As the Director of Event Operations for the New Jersey Devils and Prudential Center, my main responsibility is to make sure that the show goes on without a hitch, whether it is the season kickoff event for New Jersey Devils Season Ticket Members or minutes before a performer is scheduled to go onstage in front of 17,000 screaming fans.
When I tell friends about what I do at work, everyone usually wants to know if artists really do request only red M&Ms in their dressing rooms, and what it’s like to work for a professional sports team. While these are key components of what I do, I love talking about something even more important: how I strive to be an agent of change in the community by harnessing the power of the sports and entertainment industry in my role with the organization.
In June of this year everyone’s lives were rocked by the Pulse massacre in Orlando. Gay bars, a safe haven for the LGBTQ community, were safe no more.
The Monday following the attacks I had a call with the You Can Play project, a hockey-centered organization that “works to ensure the safety and inclusion of all in sports - including LGBTQ athletes, coaches and fans” to find out more about what the New Jersey Devils could be doing to help further their message. After that horrendous weekend in Orlando, the call gave me hope that we all have the ability to be agents of change in our own community. It also became even clearer to me why You Can Play is so important: in every walk of life – including the traditionally hyper-masculinized sports world – we need to make sure everyone feels included and safe to help make sure something like this never happens again.
Only weeks after the Pulse shooting, I was able to march proudly and without fear with New Jersey Devils colleagues and season ticket members in the Newark Pride Parade. It was a pivotal moment for me and reminded me of the power of sports. Here I was marching with an incredible group of people proclaiming that it is ok to be who you are, be proud, and especially not afraid. This is something I never could have imagined when I started working for the team eight years ago when I was nervous to come out to colleagues.
I had already benefitted immensely from this concept while being an out member of the George Washington University cross-country team. Under the sweltering DC sun while running around the monuments and on the long van rides to competitions, I bonded with my teammates. I will be forever grateful for the love and support they showed me when I came out to them.
My family was equally accepting while making sure that I knew that they will love and support me regardless of who I love. To this day, I still think of how fortunate I am to have had this support and how this is not the case for so many other young LGBTQ people today.
Being able to come out to supportive family members and teammates helped me immensely when I was younger, but the need to "come out" never really ends – and it only gets slightly easier over time.
When I first began working for a professional hockey team, I found myself hesitant to come out to co-workers. I quickly reverted back to being coy, just as I did when I was in the closet in college. I was able to play off any questions about a girlfriend by saying that I didn't have time to date due to my work schedule – a standard tactic for many closeted people.
After a while, an insightful co-worker caught on and finally asked if I had a girlfriend or "possibly a boyfriend." While I didn't, I nervously told her she was "closer with the second option than the first.” Over time, word spread through my immediate co-workers, and I was lucky enough to have an incredibly supportive family at work as well. Again, this is a privilege not everyone is afforded, especially in a country that does not have federal laws to protect LGBTQ employees from workplace discrimination.

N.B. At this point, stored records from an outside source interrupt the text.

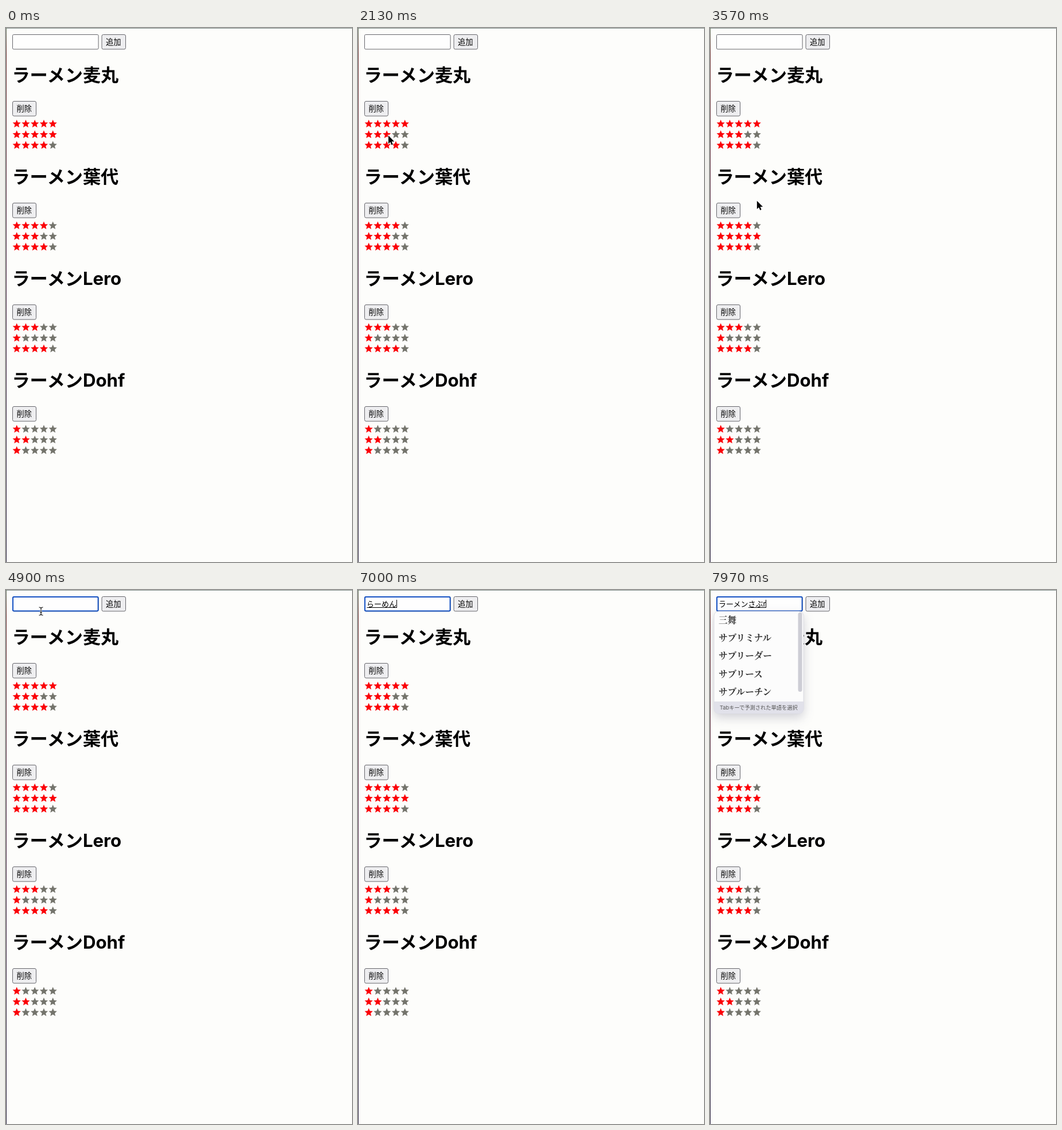
Animation, 603 px wide and 929 px high, one loop 8 s. Source, as an HTML page:

```html
<!DOCTYPE html>
<html lang="ja">
<head>
<meta charset="utf-8">
<title>Ramen ratings</title>
<style>
  html, body { margin: 0; width: 100%; height: 100%; overflow: hidden; background: #fdfdfb; }
  svg { display: block; width: 603px; height: 929px; }
  text { font-family: Inter, "Noto Sans CJK JP", "Noto Sans CJK", sans-serif; fill: #000; white-space: pre; }
  .title { font-size: 31.2px; font-weight: 700; }
  .label { font-size: 13.2px; }
  .typed { font-size: 13px; }
  .btn { fill: #eeeef0; stroke: #66666c; }
  .star { fill: #74746c; }
  .star.on { fill: #fb0007; }
  .word { font: 600 15.6px "Noto Serif CJK JP", "Noto Sans CJK JP", "Noto Sans CJK", serif; fill: #333; }
  .hint { font-size: 9.25px; fill: #555; }
  .panel { filter: drop-shadow(0 7px 9px rgba(40, 40, 80, .2)); }
</style>
</head>
<body>
<svg viewBox="0 0 603 929">
  <defs>
    <linearGradient id="edge" x1="0" y1="0" x2="0" y2="1">
      <stop offset="0" stop-color="#6c8068"/>
      <stop offset=".05" stop-color="#6e3030"/>
      <stop offset=".4" stop-color="#55304c"/>
      <stop offset="1" stop-color="#2b2440"/>
    </linearGradient>
    <clipPath id="round"><rect x="7" y="37" width="156" height="178" rx="8"/></clipPath>
  </defs>
  <rect width="603" height="929" fill="#fdfdfb"/>
  <rect width="603" height="1" fill="#87938f"/>
  <rect width="1" height="929" fill="url(#edge)"/>

  <rect x="11.5" y="11.5" width="149.6" height="25.4" rx="2" fill="#fefefe" stroke="#66666c"/>
  <rect id="ring" x="12" y="12" width="148.6" height="24.4" rx="2" fill="none" stroke="#1552c4" stroke-width="2"/>
  <text id="done" class="typed" x="15" y="28.6"></text>
  <text id="comp" class="typed" y="28.6"></text>
  <rect id="under" y="30" height="1"/>
  <rect id="caret" y="17" width="1" height="14"/>
  <rect class="btn" x="167" y="11.5" width="41.5" height="25.4" rx="2.5"/>
  <text class="label" x="174" y="28.5">追加</text>

  <g id="list"></g>

  <g id="menu">
    <rect class="panel" x="7" y="37" width="156" height="178" rx="8" fill="#fcfcfc" stroke="#d2d2da" stroke-width=".7"/>
    <rect x="7" y="194" width="156" height="21" fill="#e1e1ea" clip-path="url(#round)"/>
    <rect x="153.5" y="39" width="7" height="138" rx="3.5" fill="#cdcdd5"/>
    <g id="words"></g>
    <text class="hint" x="17" y="207.6">Tabキーで予測された単語を選択</text>
  </g>

  <g id="pointer">
    <path id="arrow" d="M0 0V14.4L3.3 11.3L5.5 16.4L7.8 15.4L5.7 10.4H10.2Z" stroke="#fff" paint-order="stroke" stroke-width="1.8"/>
    <g id="beam" fill="none">
      <path d="M-3.5 -7Q0 -7 0 -4V4Q0 7 -3.5 7M3.5 -7Q0 -7 0 -4V4Q0 7 3.5 7M-2 2H2" stroke="#fff" stroke-width="2.6"/>
      <path d="M-3.5 -7Q0 -7 0 -4V4Q0 7 -3.5 7M3.5 -7Q0 -7 0 -4V4Q0 7 3.5 7M-2 2H2" stroke="#111" stroke-width="1.1"/>
    </g>
  </g>
</svg>
<script>
const LOOP = 8000;
const $ = id => document.getElementById(id);
const show = (el, on) => el.setAttribute('visibility', on ? 'visible' : 'hidden');

const shops = [
  ['ラーメン麦丸', [5, 5, 4]],
  ['ラーメン葉代', [4, 3, 4]],
  ['ラーメンLero', [3, 1, 4]],
  ['ラーメンDohf', [1, 2, 1]]
];
const words = ['三舞', 'サブリミナル', 'サブリーダー', 'サブリース', 'サブルーチン'];

// time, x, y
const path = [
  [30, -3, 806], [400, 50, 560], [830, 60, 310], [1100, 54, 203], [1300, 51, 189],
  [1670, 53, 187], [2230, 53, 187], [2530, 74, 295], [2850, 83, 362], [3370, 84, 364],
  [3480, 86, 348], [3570, 82, 303], [3640, 71, 140], [3700, 60, 51],
  [3900, 60, 51], [4200, 61, 37], [6330, 61, 37]
];

// time, committed text, text being composed
const typing = [
  [0, '', ''], [6330, '', 'r'], [6430, '', 'ら'], [6560, '', 'らー'], [6690, '', 'らーm'],
  [6790, '', 'らーめ'], [6900, '', 'らーめn'], [7000, '', 'らーめん'], [7130, '', 'ラーメン'],
  [7300, 'ラーメン', ''], [7390, 'ラーメン', 's'], [7470, 'ラーメン', 'さ'],
  [7630, 'ラーメン', 'さb'], [7720, 'ラーメン', 'さぶ'], [7900, 'ラーメン', 'さぶr']
];

const FOCUS = 4400, TYPE = 6330, MENU = 7800;

function starPoints(cx, cy) {
  return Array.from({ length: 10 }, (_, i) => {
    const r = i % 2 ? 3.4 : 7.5, a = i * Math.PI / 5;
    return (cx + r * Math.sin(a)).toFixed(2) + ',' + (cy - r * Math.cos(a)).toFixed(2);
  }).join(' ');
}

function starRow(score, row) {
  return [0, 1, 2, 3, 4].map(i =>
    `<polygon class="star${i < score ? ' on' : ''}" points="${starPoints(18.7 + 15.75 * i, 166.9 + 18.6 * row)}"/>`
  ).join('');
}

$('list').innerHTML = shops.map(([name, scores], i) => `
  <g transform="translate(0 ${177 * i})">
    <text class="title" x="10.4" y="93.3">${name}</text>
    <rect class="btn" x="11.5" y="127.5" width="41" height="25.6" rx="2.5"/>
    <text class="label" x="18.6" y="144.7">削除</text>
    ${scores.map((s, row) => `<g>${starRow(s, row)}</g>`).join('')}
  </g>`).join('');
$('words').innerHTML = words.map((w, i) =>
  `<text class="word" x="15" y="${57.6 + 31.4 * i}">${w}</text>`).join('');

const rows = [...document.querySelectorAll('#list > g > g')];
const rate = (row, score) =>
  [...row.children].forEach((s, i) => s.classList.toggle('on', i < score));

function pointerAt(t) {
  const i = path.findIndex(p => p[0] > t);
  const [t0, x0, y0] = path[i - 1], [t1, x1, y1] = path[i];
  const k = (t - t0) / (t1 - t0);
  return [x0 + (x1 - x0) * k, y0 + (y1 - y0) * k];
}

function drawPointer(t) {
  const on = t >= 30 && t < TYPE;
  const [x, y] = on ? pointerAt(t) : [0, 0];
  const text = y < 38;
  $('pointer').setAttribute('transform', `translate(${x} ${y})`);
  show($('arrow'), on && !text);
  show($('beam'), on && text);
}

function drawInput(t) {
  const [, done, comp] = typing.filter(s => s[0] <= t).pop();
  $('done').textContent = done;
  $('comp').textContent = comp;
  const start = 15 + (done ? $('done').getComputedTextLength() : 0);
  const width = comp ? $('comp').getComputedTextLength() : 0;
  $('comp').setAttribute('x', start);
  $('under').setAttribute('x', start + .5);
  $('under').setAttribute('width', Math.max(0, width - .5));
  $('caret').setAttribute('x', Math.round(start + width));
  show($('ring'), t >= FOCUS);
  show($('caret'), t >= TYPE || t >= FOCUS && Math.floor((t - FOCUS) / 500) % 2 === 0);
}

function draw(t) {
  rate(rows[1], t < 1700 ? 5 : 3);
  rate(rows[4], t < 3000 ? 3 : 5);
  drawPointer(t);
  drawInput(t);
  show($('menu'), t >= MENU);
}

const began = performance.now();
function tick() {
  draw((performance.now() - began) % LOOP);
  requestAnimationFrame(tick);
}
tick();
</script>
</body>
</html>
```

I eventually gained the courage to bring my boyfriend to corporate events, where I have introduced David to my colleagues and the senior leadership team. Everyone he has met, including the president of the New Jersey Devils, has been incredibly welcoming. In fact, I'm fairly certain that some of my colleagues like him more than they like me.
While I have received an immense amount of support during the past eight years that I've worked at the Prudential Center, it would be a lie to say I never heard someone say "that's gay" in the workplace or use an offensive slur at a game. For me, each time I hear these things I use it as a learning opportunity (usually with some humor involved).
For instance, when a co-worker described a promotional item as "gay,” I told her that if it was actually designed by someone who was gay, it would be a lot more appealing. While I know my co-worker did not mean to use the term in an offensive way, I showed her that using that language is not acceptable and only serves to make others feel uncomfortable or "on the outside.”
Being inclusive in everything we do should be a goal that everyone strives for in every situation. Nine out of ten gay teens reported being bullied in high school – and I was certainly one of them. It's important for kids to know that it does in fact get better, and I hope to use my small role in the larger sports world to make sure that those kids know this.
Every day I'm encouraged by the incredible LGBT activists who stand up for equality. From Braeden Lange and his work with The Courage Game to Patrick Burke and his work with the You Can Play organization, the power of sport to affect social change is real and fully on display.
I feel privileged to work with supportive friends who have embraced me for who I am and a company who fully supports this initiative, and I look forward to playing a part in the New Jersey Devils' You Can Play campaign this season. However, until everyone feels comfortable to come out in every situation, our work will not be over.
Read more about the New Jersey Devils at All About The Jersey.
Edited by Cyd Zeigler